Collected data entries

= Beginning of Section =

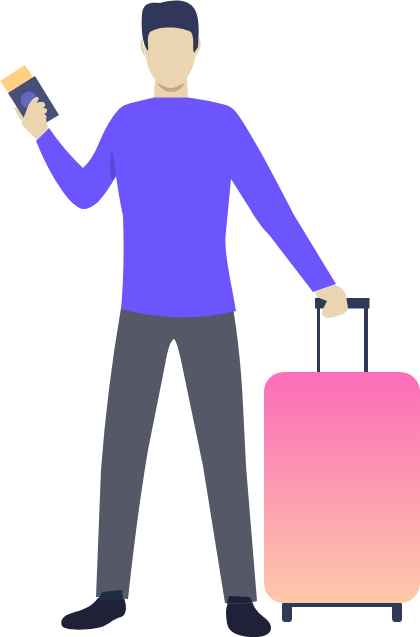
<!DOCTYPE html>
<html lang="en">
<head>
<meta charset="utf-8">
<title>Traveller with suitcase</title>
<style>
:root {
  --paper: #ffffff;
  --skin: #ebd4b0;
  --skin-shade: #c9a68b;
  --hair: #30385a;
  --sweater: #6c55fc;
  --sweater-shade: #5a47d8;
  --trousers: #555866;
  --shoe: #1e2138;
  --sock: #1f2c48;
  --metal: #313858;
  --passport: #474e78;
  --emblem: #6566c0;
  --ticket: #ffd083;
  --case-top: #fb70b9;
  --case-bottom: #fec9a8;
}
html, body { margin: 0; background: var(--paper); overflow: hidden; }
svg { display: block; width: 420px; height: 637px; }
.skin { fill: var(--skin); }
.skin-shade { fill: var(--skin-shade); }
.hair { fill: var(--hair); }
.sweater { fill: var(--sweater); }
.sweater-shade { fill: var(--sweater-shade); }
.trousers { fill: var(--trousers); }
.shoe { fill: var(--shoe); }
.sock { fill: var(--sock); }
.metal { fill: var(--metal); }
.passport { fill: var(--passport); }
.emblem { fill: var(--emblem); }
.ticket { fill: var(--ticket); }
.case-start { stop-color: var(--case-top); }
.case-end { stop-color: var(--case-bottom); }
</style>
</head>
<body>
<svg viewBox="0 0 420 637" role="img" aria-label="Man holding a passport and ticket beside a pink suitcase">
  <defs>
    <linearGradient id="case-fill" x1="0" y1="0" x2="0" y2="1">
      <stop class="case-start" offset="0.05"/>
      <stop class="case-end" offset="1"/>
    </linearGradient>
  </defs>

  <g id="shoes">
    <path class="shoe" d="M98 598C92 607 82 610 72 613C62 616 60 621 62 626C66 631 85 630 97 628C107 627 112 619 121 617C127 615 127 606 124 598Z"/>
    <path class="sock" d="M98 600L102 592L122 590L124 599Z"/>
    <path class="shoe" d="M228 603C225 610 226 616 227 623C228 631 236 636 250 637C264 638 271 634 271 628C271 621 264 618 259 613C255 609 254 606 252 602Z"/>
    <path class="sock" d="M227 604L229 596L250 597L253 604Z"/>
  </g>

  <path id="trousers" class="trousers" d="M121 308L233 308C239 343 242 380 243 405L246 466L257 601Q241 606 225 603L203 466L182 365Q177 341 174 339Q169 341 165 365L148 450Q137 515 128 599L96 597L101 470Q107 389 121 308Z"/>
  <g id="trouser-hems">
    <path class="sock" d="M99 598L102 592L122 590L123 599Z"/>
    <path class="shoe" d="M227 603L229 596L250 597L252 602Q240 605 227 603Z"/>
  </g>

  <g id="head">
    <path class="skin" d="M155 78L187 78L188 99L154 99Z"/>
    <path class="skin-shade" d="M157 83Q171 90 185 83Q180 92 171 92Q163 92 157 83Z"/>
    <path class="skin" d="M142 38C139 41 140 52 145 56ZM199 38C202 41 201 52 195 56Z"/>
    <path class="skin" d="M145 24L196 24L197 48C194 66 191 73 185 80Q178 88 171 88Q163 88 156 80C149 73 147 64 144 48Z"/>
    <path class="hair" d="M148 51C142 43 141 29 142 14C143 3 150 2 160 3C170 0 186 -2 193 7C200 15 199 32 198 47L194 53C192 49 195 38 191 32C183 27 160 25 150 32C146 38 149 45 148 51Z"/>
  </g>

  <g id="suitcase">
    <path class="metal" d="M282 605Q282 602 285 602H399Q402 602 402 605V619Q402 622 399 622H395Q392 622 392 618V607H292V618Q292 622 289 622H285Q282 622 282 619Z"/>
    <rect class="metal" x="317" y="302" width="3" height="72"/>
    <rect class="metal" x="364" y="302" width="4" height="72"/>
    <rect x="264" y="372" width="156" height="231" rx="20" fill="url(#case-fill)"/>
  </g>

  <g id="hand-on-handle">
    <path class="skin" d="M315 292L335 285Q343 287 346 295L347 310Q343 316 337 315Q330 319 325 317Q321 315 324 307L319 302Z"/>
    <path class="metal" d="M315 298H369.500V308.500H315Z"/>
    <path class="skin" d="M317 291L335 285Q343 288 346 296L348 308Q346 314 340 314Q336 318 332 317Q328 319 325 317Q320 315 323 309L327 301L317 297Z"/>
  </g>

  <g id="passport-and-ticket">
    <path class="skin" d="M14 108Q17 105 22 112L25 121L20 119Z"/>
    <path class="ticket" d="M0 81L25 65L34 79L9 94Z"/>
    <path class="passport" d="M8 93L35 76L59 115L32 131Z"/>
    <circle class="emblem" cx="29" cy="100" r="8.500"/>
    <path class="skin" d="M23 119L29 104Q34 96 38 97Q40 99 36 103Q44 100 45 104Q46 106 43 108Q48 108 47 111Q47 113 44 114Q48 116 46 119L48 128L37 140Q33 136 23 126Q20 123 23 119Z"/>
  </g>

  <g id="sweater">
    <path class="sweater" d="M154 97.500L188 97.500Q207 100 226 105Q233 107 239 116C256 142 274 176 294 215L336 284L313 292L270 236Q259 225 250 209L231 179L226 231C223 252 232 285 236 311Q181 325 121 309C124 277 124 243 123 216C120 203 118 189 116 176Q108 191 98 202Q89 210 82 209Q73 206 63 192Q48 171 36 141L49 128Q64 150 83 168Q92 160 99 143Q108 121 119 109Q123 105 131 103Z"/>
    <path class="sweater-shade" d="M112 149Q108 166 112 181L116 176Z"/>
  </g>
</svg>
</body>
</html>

= End of Section =

Filter the entries by the string "suitcase" and copy each matching line.

▶ [Expected output]:
<title>Traveller with suitcase</title>
<svg viewBox="0 0 420 637" role="img" aria-label="Man holding a passport and ticket beside a pink suitcase">
  <g id="suitcase">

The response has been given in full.